Light travels through the lens of the eye where it is then focused to the back, hitting the retina. The light is then absorbed by the photoreceptors (rods and cones). The sensory system of the retina is composed of a highly organized network of neurons apart of the central nervous system. This photo was taken at the center of the retina where the this highly organized cellular network of cells feeds the signal to the brain via the optic nerve.
Beth Tuschhoff (undergraduate student, Mathematical Biology)
Coevolution occurs when two or more species exert selective pressure on each other, resulting in successive adaptations. This can happen in predator-prey, mutualistic, and parasitic relationships. An important and prominent example of mutualism is between plants and pollinators as portrayed in this photograph.
William Miller (undergraduate student, Mathematics)
This is the University’s observatory which houses a 50 year old, 16 inch diameter reflector telescope as well as several smaller telescopes used primarily by the astronomy labs. This 25 second exposure (a mosaic of three images) during a new moon reveals the Milky Way and Mars above the observatory.
Emmanuel Ijezie (graduate student, Biology)
We often overlook the intricate architecture that is involved in shaping our very own existence and being. Here is a terminal bronchiole within the lungs of a mouse, recovering from a strenuous battle with influenza A virus (IAV). The lung tissue section was stained with antibodies against IAV (pink) and the cells were stained with a blue dye.
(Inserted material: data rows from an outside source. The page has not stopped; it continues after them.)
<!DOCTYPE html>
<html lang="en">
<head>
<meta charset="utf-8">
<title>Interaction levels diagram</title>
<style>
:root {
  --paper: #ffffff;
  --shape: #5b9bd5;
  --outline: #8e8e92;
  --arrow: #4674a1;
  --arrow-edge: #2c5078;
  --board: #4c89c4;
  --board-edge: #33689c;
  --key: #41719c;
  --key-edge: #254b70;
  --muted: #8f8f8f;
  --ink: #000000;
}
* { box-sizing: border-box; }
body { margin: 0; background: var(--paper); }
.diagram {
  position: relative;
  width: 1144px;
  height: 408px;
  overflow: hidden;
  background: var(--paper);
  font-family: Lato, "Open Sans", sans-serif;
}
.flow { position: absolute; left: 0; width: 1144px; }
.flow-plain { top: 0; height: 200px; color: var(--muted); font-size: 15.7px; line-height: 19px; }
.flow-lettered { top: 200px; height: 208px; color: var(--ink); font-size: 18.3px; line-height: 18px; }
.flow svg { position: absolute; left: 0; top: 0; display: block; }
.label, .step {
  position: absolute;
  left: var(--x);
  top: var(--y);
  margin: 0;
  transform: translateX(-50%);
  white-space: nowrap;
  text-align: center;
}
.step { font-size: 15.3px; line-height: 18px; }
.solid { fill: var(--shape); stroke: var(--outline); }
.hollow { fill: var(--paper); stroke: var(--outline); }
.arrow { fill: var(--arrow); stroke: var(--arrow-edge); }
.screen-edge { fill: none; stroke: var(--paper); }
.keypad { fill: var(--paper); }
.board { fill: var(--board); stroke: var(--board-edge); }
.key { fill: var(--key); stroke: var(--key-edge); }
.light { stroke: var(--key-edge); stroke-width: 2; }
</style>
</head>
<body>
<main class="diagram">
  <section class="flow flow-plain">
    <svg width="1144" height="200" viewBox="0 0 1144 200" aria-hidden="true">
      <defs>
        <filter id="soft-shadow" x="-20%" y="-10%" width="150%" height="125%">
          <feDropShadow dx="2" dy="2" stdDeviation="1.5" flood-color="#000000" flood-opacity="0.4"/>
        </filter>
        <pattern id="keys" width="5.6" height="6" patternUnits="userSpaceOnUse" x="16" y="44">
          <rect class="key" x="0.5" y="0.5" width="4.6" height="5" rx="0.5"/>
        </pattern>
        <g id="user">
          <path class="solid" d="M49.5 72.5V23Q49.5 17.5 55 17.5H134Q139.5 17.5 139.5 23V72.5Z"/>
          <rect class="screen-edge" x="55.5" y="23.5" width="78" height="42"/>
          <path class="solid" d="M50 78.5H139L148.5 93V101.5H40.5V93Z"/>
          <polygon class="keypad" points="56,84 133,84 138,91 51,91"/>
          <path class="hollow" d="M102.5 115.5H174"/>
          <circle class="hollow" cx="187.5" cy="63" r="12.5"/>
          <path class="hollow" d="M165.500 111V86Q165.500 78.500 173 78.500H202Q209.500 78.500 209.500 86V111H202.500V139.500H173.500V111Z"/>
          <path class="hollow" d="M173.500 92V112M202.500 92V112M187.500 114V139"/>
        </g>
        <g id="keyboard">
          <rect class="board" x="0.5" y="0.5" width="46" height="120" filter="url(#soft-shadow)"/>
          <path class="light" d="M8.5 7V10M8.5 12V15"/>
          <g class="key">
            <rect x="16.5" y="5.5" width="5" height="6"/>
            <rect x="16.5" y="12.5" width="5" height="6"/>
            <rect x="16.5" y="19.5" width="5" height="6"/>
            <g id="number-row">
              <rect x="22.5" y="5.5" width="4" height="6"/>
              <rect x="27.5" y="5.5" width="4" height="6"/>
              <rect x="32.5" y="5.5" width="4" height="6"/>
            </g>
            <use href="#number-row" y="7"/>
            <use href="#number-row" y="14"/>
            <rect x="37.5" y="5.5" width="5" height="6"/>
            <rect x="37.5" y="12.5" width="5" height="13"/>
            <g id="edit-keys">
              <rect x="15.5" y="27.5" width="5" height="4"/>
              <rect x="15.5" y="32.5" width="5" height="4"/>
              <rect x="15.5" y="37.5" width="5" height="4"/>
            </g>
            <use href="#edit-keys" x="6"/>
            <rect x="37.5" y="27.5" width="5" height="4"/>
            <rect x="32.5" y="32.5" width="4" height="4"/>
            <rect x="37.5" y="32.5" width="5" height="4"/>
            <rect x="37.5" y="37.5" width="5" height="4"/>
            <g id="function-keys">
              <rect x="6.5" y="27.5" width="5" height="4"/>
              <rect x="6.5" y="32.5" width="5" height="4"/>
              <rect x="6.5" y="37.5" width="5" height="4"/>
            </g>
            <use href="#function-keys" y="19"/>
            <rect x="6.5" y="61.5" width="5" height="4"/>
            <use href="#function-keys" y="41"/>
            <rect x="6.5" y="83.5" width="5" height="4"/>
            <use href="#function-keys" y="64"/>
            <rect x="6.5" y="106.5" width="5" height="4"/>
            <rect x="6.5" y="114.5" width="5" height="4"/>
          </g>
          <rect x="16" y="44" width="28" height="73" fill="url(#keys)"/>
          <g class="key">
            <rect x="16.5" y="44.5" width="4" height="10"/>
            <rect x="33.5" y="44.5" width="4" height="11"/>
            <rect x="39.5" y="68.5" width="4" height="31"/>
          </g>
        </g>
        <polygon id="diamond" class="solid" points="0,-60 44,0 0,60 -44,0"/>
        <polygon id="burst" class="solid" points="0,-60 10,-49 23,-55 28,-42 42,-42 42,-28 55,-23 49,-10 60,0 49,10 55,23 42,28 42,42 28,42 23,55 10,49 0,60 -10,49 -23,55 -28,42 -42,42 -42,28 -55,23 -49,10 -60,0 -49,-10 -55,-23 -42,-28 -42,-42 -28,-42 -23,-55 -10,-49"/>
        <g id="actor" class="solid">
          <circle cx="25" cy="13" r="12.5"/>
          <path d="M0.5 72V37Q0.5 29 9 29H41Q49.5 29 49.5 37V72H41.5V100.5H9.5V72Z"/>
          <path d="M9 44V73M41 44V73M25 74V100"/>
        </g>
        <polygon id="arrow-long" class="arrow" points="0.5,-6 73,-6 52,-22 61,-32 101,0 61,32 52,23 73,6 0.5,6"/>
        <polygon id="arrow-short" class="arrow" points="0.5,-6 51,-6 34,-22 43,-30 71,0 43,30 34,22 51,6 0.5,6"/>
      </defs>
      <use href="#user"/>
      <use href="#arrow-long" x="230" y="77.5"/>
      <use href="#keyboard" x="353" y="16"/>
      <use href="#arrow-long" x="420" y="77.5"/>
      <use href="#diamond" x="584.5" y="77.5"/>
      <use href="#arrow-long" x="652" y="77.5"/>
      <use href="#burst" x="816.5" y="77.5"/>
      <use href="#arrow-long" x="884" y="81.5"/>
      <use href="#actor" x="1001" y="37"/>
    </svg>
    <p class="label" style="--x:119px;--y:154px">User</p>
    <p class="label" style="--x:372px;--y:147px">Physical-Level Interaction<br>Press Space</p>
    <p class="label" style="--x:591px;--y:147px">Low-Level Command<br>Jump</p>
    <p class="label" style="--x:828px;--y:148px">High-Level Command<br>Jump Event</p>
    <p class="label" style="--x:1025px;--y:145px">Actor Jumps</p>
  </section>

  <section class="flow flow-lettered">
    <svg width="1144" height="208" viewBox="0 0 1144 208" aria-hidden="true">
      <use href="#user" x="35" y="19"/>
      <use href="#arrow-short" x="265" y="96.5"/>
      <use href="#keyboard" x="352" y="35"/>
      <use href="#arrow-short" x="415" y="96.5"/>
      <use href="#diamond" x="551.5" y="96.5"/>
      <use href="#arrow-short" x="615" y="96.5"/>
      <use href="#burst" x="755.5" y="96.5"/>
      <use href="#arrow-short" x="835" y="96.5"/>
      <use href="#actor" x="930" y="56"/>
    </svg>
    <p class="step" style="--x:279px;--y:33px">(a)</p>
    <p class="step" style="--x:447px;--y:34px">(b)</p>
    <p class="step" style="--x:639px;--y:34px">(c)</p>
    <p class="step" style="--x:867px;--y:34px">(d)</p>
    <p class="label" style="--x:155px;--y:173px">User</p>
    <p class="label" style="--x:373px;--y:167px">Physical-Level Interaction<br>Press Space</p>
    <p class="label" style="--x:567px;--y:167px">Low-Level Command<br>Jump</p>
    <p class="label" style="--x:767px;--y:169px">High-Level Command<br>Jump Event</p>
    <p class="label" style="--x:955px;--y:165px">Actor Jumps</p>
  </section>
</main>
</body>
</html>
You can see the heart-shaped airway surrounded by the lacey structure of airspaces in the lung.